Task requirements ▸
Images do not belong in the copy; retype the rest of the entries below exactly.
↓↓↓
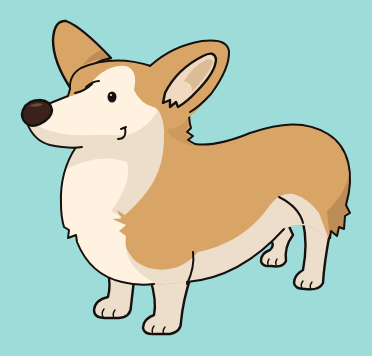
<!DOCTYPE html>
<html lang="en">
<head>
<meta charset="utf-8">
<title>Corgi</title>
<style>
:root {
  --sky: #9edcda;
  --tan: #d8a566;
  --tan-shade: #bd8d57;
  --cream: #fff2e1;
  --cream-shade: #eddecb;
  --ear-inner: #efd9c0;
  --nose: #3b221b;
  --ink: #15110e;
}
html, body { margin: 0; overflow: hidden; background: var(--sky); }
svg { display: block; width: 372px; height: 356px; }
.sky { fill: var(--sky); }
.tan { fill: var(--tan); }
.tan-shade { fill: var(--tan-shade); }
.cream { fill: var(--cream); }
.cream-shade { fill: var(--cream-shade); }
.ear-inner { fill: var(--ear-inner); }
.nose { fill: var(--nose); }
.ink { fill: var(--ink); }
.shine { fill: #6b4a40; }
.outline { stroke: var(--ink); stroke-width: 2.4; stroke-linecap: round; stroke-linejoin: round; }
.line { fill: none; stroke: var(--ink); stroke-width: 2; stroke-linecap: round; stroke-linejoin: round; }
.fine { stroke-width: 1.4; }
</style>
</head>
<body>
<svg viewBox="0 0 372 356" role="img" aria-label="Cartoon corgi standing and facing left">
  <defs>
    <path id="body-shape" d="M76 147C66 162 60 182 61 204Q61 217 64 227L69 230L68 238L76 235L77 242C85 262 100 277 122 282Q152 288 191 281C224 279 256 260 284 229Q300 221 312 228L328 238L331 231L337 236L339 227L344 229L345 216L350 213L346 205C355 174 349 147 328 134C305 120 280 123 250 133Q216 147 195 144L188 140L193 136L187 132L191 128Q188 118 190 108L150 66L90 80Z"/>
    <clipPath id="body-clip"><use href="#body-shape"/></clipPath>
    <path id="head-shape" d="M27 123Q34 141 50 145Q75 150 100 146Q150 150 170 128L188 112L152 66C126 58 102 59 81 68Q69 75 70 90L68 96L48 104Z"/>
    <clipPath id="head-clip"><use href="#head-shape"/></clipPath>
  </defs>

  <rect class="sky" width="372" height="356"/>

  <g id="far-legs">
    <path class="cream-shade outline" d="M108 272Q111 286 108 297Q95 300 94 310Q94 318 105 318L119 318Q131 317 131 306L134 280Z"/>
    <path class="line fine" d="M104 309Q101 313 103 317M115 310Q112 314 114 318"/>
    <path class="cream-shade outline" d="M271 241Q275 245 270 250Q261 253 261 261Q262 267 271 266Q283 268 286 261Q284 247 293 235L288 224Z"/>
    <path class="line fine" d="M269 259Q267 262 268 265M277 259Q275 262 276 265"/>
  </g>

  <path id="far-ear" class="tan outline" d="M71 89Q53 62 53 40Q54 20 66 21Q82 27 111 58Q86 63 71 89Z"/>
  <path class="tan-shade" d="M82 66Q93 59 108 58L101 50Q92 53 82 66Z"/>

  <g id="near-legs">
    <path class="cream-shade outline" d="M150 278Q157 301 154 315Q143 319 143 328Q144 335 156 334L170 334Q181 332 181 322Q183 300 191 276Z"/>
    <path class="line fine" d="M154 326Q151 330 153 334M165 327Q162 331 164 334"/>
    <path class="cream-shade outline" d="M279 198Q298 206 303 222Q308 244 303 270Q294 275 294 283Q295 289 305 289Q319 291 323 283Q324 264 330 232L318 206Z"/>
    <path class="line fine" d="M303 281Q300 285 302 288M312 282Q309 286 311 289"/>
  </g>

  <g id="body">
    <use href="#body-shape" class="tan"/>
    <g clip-path="url(#body-clip)">
      <path class="cream-shade" d="M60 140L150 90Q164 112 164 140C163 172 151 192 125 215L117 210L121 219L113 219L121 226L118 232L123 236Q128 265 154 269Q180 273 198 252C225 247 253 231 270 205Q280 192 293 194Q308 198 319 213L329 240L270 290L60 300Z"/>
      <path class="cream" d="M50 178Q94 150 127 162Q133 181 111 211L122 217L112 219L126 225L119 231L126 236Q122 265 153 282L120 292L50 260Z"/>
      <path class="tan-shade" d="M352 160Q348 193 327 211L330 240L356 222Z"/>
      <path class="tan-shade" d="M165 128Q180 132 192 112L186 134L194 146Q172 142 165 128Z" opacity="0.45"/>
    </g>
    <path class="line outline" d="M76 147C66 162 60 182 61 204Q61 217 64 227L69 230L68 238L76 235L77 242C85 262 100 277 122 282Q138 286 154 284M187 282C224 279 256 260 284 229M330 238L331 231L337 236L339 227L344 229L345 216L350 213L346 205C355 174 349 147 328 134C305 120 280 123 250 133Q216 147 195 144L188 140L193 136L187 132L191 128Q188 118 190 108"/>
    <path class="line" d="M193 252Q195 267 187 284M279 197Q299 207 303 223"/>
  </g>

  <g id="head">
    <g clip-path="url(#head-clip)">
      <use href="#head-shape" class="tan"/>
      <path class="cream" d="M20 98L67 97Q78 95 85 90Q96 75 108 69Q126 62 132 70Q137 76 134 90Q140 104 156 108Q166 119 164 150L20 155Z"/>
      <path class="cream-shade" d="M25 118Q50 137 88 135Q112 134 124 136Q147 130 158 110Q166 121 164 152L25 155Z"/>
    </g>
    <path class="line outline" d="M27 123Q34 141 50 145Q70 149 82 147M48 104L68 96L70 89Q69 75 81 68C102 59 126 58 151 66"/>
    <path class="line" d="M118 139Q127 139 125 128M121 129L126 127M75 93Q85 91 92 84M86 87Q93 81 99 81"/>
    <ellipse class="ink" cx="112" cy="97" rx="4.5" ry="5.5"/>
    <circle class="cream" cx="111" cy="95" r="1"/>
    <path class="nose outline" d="M23 110Q27 100 40 100Q51 101 52 110Q52 118 40 124Q31 128 26 123Q20 118 23 110Z"/>
    <path class="shine" d="M29 106Q35 102 43 104Q39 108 29 106Z"/>
  </g>

  <g id="near-ear">
    <path class="tan" d="M150 66Q172 46 202 41Q227 38 229 51Q230 68 211 94Q199 110 189 117L164 112Q158 90 150 66Z"/>
    <path class="line outline" d="M150 66Q172 46 202 41Q227 38 229 51Q230 68 211 94Q199 107 190 112"/>
    <path class="ear-inner outline" d="M165 93Q177 69 203 56Q214 50 216 59Q216 72 196 92Q188 101 178 107L176 102L170 107L170 100L163 103Z"/>
    <path class="tan-shade" d="M184 81Q194 65 208 59Q213 59 213 63Q208 75 192 92Q193 83 184 81Z" opacity="0.4"/>
  </g>
</svg>
</body>
</html>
↑↑↑
Expected answer ▸
<!DOCTYPE html>
<html lang="en">
<head>
<meta charset="utf-8">
<title>Corgi</title>
<style>
:root {
  --sky: #9edcda;
  --tan: #d8a566;
  --tan-shade: #bd8d57;
  --cream: #fff2e1;
  --cream-shade: #eddecb;
  --ear-inner: #efd9c0;
  --nose: #3b221b;
  --ink: #15110e;
}
html, body { margin: 0; overflow: hidden; background: var(--sky); }
svg { display: block; width: 372px; height: 356px; }
.sky { fill: var(--sky); }
.tan { fill: var(--tan); }
.tan-shade { fill: var(--tan-shade); }
.cream { fill: var(--cream); }
.cream-shade { fill: var(--cream-shade); }
.ear-inner { fill: var(--ear-inner); }
.nose { fill: var(--nose); }
.ink { fill: var(--ink); }
.shine { fill: #6b4a40; }
.outline { stroke: var(--ink); stroke-width: 2.4; stroke-linecap: round; stroke-linejoin: round; }
.line { fill: none; stroke: var(--ink); stroke-width: 2; stroke-linecap: round; stroke-linejoin: round; }
.fine { stroke-width: 1.4; }
</style>
</head>
<body>
<svg viewBox="0 0 372 356" role="img" aria-label="Cartoon corgi standing and facing left">
  <defs>
    <path id="body-shape" d="M76 147C66 162 60 182 61 204Q61 217 64 227L69 230L68 238L76 235L77 242C85 262 100 277 122 282Q152 288 191 281C224 279 256 260 284 229Q300 221 312 228L328 238L331 231L337 236L339 227L344 229L345 216L350 213L346 205C355 174 349 147 328 134C305 120 280 123 250 133Q216 147 195 144L188 140L193 136L187 132L191 128Q188 118 190 108L150 66L90 80Z"/>
    <clipPath id="body-clip"><use href="#body-shape"/></clipPath>
    <path id="head-shape" d="M27 123Q34 141 50 145Q75 150 100 146Q150 150 170 128L188 112L152 66C126 58 102 59 81 68Q69 75 70 90L68 96L48 104Z"/>
    <clipPath id="head-clip"><use href="#head-shape"/></clipPath>
  </defs>

  <rect class="sky" width="372" height="356"/>

  <g id="far-legs">
    <path class="cream-shade outline" d="M108 272Q111 286 108 297Q95 300 94 310Q94 318 105 318L119 318Q131 317 131 306L134 280Z"/>
    <path class="line fine" d="M104 309Q101 313 103 317M115 310Q112 314 114 318"/>
    <path class="cream-shade outline" d="M271 241Q275 245 270 250Q261 253 261 261Q262 267 271 266Q283 268 286 261Q284 247 293 235L288 224Z"/>
    <path class="line fine" d="M269 259Q267 262 268 265M277 259Q275 262 276 265"/>
  </g>

  <path id="far-ear" class="tan outline" d="M71 89Q53 62 53 40Q54 20 66 21Q82 27 111 58Q86 63 71 89Z"/>
  <path class="tan-shade" d="M82 66Q93 59 108 58L101 50Q92 53 82 66Z"/>

  <g id="near-legs">
    <path class="cream-shade outline" d="M150 278Q157 301 154 315Q143 319 143 328Q144 335 156 334L170 334Q181 332 181 322Q183 300 191 276Z"/>
    <path class="line fine" d="M154 326Q151 330 153 334M165 327Q162 331 164 334"/>
    <path class="cream-shade outline" d="M279 198Q298 206 303 222Q308 244 303 270Q294 275 294 283Q295 289 305 289Q319 291 323 283Q324 264 330 232L318 206Z"/>
    <path class="line fine" d="M303 281Q300 285 302 288M312 282Q309 286 311 289"/>
  </g>

  <g id="body">
    <use href="#body-shape" class="tan"/>
    <g clip-path="url(#body-clip)">
      <path class="cream-shade" d="M60 140L150 90Q164 112 164 140C163 172 151 192 125 215L117 210L121 219L113 219L121 226L118 232L123 236Q128 265 154 269Q180 273 198 252C225 247 253 231 270 205Q280 192 293 194Q308 198 319 213L329 240L270 290L60 300Z"/>
      <path class="cream" d="M50 178Q94 150 127 162Q133 181 111 211L122 217L112 219L126 225L119 231L126 236Q122 265 153 282L120 292L50 260Z"/>
      <path class="tan-shade" d="M352 160Q348 193 327 211L330 240L356 222Z"/>
      <path class="tan-shade" d="M165 128Q180 132 192 112L186 134L194 146Q172 142 165 128Z" opacity="0.45"/>
    </g>
    <path class="line outline" d="M76 147C66 162 60 182 61 204Q61 217 64 227L69 230L68 238L76 235L77 242C85 262 100 277 122 282Q138 286 154 284M187 282C224 279 256 260 284 229M330 238L331 231L337 236L339 227L344 229L345 216L350 213L346 205C355 174 349 147 328 134C305 120 280 123 250 133Q216 147 195 144L188 140L193 136L187 132L191 128Q188 118 190 108"/>
    <path class="line" d="M193 252Q195 267 187 284M279 197Q299 207 303 223"/>
  </g>

  <g id="head">
    <g clip-path="url(#head-clip)">
      <use href="#head-shape" class="tan"/>
      <path class="cream" d="M20 98L67 97Q78 95 85 90Q96 75 108 69Q126 62 132 70Q137 76 134 90Q140 104 156 108Q166 119 164 150L20 155Z"/>
      <path class="cream-shade" d="M25 118Q50 137 88 135Q112 134 124 136Q147 130 158 110Q166 121 164 152L25 155Z"/>
    </g>
    <path class="line outline" d="M27 123Q34 141 50 145Q70 149 82 147M48 104L68 96L70 89Q69 75 81 68C102 59 126 58 151 66"/>
    <path class="line" d="M118 139Q127 139 125 128M121 129L126 127M75 93Q85 91 92 84M86 87Q93 81 99 81"/>
    <ellipse class="ink" cx="112" cy="97" rx="4.5" ry="5.5"/>
    <circle class="cream" cx="111" cy="95" r="1"/>
    <path class="nose outline" d="M23 110Q27 100 40 100Q51 101 52 110Q52 118 40 124Q31 128 26 123Q20 118 23 110Z"/>
    <path class="shine" d="M29 106Q35 102 43 104Q39 108 29 106Z"/>
  </g>

  <g id="near-ear">
    <path class="tan" d="M150 66Q172 46 202 41Q227 38 229 51Q230 68 211 94Q199 110 189 117L164 112Q158 90 150 66Z"/>
    <path class="line outline" d="M150 66Q172 46 202 41Q227 38 229 51Q230 68 211 94Q199 107 190 112"/>
    <path class="ear-inner outline" d="M165 93Q177 69 203 56Q214 50 216 59Q216 72 196 92Q188 101 178 107L176 102L170 107L170 100L163 103Z"/>
    <path class="tan-shade" d="M184 81Q194 65 208 59Q213 59 213 63Q208 75 192 92Q193 83 184 81Z" opacity="0.4"/>
  </g>
</svg>
</body>
</html>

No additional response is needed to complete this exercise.